Mozambique: Cashew industry calls for ban on raw exports
25 Nov. 2016 MOZCAJU (File photo)
Industries in the cashew sector in Nampula are demanding the revision of the legislation related to the sector as a way to ensure some protection for the industry and guarantee the supply of nuts to processing units.
Year-round operation of factories would ensure that the industry can earn taxable income, as well as guaranteeing jobs that are the basis for improving the living conditions of the population.
Yunus Mahomed, president of the Cashew Industry Association (AICAJU), said recently that it was vital to stop the export of raw cashew nuts, which threatened to paralyse factories for lack of raw materials.
According to the Noticias report, buyers from India, Pakistan and Bangladesh are visiting Nampula at harvest time to buy product directly from the producer. This creates imbalances in the market and constitutes unfair competition for cashew traders and industrialists in Nampula because of the high prices paid for the nuts.
In order to export the raw product, Asian operators declare the cashew nuts as beans to deceive the customs and port authorities. Where successful, this costs the state large sums, since it does avoids the 19 percent export surcharge. Nampula has a total of 33 cashew nut processing factories, of which 12 are in operation, employing about 13,500 workers. Thirteen factories are closed because of lack of raw materials, despite the province’s production averaging 30,000 tons per year.
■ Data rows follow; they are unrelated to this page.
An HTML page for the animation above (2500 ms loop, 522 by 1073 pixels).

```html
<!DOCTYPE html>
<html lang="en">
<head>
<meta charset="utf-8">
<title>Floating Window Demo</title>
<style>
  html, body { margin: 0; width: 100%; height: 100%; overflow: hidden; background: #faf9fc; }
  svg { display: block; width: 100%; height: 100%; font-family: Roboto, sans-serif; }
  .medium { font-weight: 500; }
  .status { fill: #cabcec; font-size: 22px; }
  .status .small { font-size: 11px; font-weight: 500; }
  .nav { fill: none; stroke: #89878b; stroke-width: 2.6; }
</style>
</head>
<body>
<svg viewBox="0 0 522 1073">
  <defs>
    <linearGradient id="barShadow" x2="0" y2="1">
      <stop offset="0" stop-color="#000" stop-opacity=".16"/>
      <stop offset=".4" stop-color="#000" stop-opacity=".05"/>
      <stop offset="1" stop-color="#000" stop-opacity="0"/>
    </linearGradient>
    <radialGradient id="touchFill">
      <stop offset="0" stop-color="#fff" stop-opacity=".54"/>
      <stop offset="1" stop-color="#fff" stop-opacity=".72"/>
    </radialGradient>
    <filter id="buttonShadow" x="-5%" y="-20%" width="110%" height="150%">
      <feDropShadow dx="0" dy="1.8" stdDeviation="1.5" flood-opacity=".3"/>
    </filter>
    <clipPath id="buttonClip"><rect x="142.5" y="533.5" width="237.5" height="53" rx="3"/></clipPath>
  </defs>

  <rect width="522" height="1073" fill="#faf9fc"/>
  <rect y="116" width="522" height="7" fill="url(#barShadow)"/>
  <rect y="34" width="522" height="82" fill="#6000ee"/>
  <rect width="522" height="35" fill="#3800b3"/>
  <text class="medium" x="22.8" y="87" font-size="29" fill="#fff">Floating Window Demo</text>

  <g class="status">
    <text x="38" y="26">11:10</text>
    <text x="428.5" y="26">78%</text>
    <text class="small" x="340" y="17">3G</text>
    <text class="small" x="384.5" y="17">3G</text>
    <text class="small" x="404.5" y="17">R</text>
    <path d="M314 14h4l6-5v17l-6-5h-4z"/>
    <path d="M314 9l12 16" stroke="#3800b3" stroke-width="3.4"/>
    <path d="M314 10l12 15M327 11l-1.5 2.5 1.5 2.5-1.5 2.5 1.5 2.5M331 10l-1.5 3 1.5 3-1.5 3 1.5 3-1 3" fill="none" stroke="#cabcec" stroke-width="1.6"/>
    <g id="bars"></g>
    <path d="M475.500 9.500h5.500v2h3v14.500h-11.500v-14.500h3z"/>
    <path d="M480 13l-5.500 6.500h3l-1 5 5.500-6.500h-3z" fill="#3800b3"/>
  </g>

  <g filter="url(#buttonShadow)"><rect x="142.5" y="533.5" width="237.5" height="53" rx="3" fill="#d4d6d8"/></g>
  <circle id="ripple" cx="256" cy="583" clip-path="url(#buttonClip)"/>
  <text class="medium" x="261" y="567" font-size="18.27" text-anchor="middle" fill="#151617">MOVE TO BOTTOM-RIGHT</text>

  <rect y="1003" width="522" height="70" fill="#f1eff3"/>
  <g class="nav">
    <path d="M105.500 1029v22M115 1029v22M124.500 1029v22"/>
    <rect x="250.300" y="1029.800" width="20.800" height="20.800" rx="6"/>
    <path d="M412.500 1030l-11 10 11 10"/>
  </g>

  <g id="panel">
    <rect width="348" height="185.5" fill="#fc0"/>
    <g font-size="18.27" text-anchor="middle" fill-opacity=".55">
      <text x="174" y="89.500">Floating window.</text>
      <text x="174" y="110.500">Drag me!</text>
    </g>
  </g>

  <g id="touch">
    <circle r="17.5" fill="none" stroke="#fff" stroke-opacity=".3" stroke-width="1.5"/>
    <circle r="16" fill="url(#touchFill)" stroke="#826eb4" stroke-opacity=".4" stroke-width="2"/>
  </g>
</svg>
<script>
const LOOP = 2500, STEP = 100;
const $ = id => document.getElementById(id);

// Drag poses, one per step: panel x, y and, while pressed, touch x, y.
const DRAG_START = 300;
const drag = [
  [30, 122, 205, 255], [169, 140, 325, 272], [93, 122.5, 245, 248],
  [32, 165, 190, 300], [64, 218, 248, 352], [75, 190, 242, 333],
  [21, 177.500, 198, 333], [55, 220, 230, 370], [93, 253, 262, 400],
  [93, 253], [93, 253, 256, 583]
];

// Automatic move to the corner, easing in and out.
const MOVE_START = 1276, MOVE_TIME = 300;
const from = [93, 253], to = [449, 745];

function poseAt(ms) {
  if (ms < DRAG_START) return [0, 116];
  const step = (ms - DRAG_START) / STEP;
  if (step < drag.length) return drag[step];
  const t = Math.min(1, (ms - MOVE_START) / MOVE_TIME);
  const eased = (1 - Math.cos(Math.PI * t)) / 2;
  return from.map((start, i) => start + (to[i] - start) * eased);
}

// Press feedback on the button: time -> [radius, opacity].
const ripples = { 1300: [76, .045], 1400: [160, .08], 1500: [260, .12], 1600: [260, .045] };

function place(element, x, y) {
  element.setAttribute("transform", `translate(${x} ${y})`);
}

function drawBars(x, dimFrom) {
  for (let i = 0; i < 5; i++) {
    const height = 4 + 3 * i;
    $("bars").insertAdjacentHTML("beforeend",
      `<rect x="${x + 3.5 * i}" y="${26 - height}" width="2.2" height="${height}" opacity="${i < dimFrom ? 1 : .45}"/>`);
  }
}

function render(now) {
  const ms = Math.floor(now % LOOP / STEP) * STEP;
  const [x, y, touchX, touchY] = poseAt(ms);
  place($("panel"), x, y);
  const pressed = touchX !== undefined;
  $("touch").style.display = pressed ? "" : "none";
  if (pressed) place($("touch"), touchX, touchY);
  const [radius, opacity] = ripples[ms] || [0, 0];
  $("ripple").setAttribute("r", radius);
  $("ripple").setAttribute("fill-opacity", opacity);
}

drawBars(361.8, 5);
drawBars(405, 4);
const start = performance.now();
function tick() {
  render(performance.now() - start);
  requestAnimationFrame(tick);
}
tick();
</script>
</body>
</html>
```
Under a recently launched cashew marketing campaign, the province of Nampula proposes to buy about 44,000 tons to supply the factories, with the main objective of securing jobs and revenue collection.
Responding to the cashew industry’s concern, Minister of Industry and Trade Max Tonela said on a recent visit to Nampula that his sector and that of Agriculture and Food Security would meet soon to discuss strategies for solving the problem.
He confirmed that he had received complaints from AICAJU concerning false declarations in the export of cashew nuts from the Port of Nacala, promising a serious approach in an appropriate forum, because, in his words, the state should not be damaged.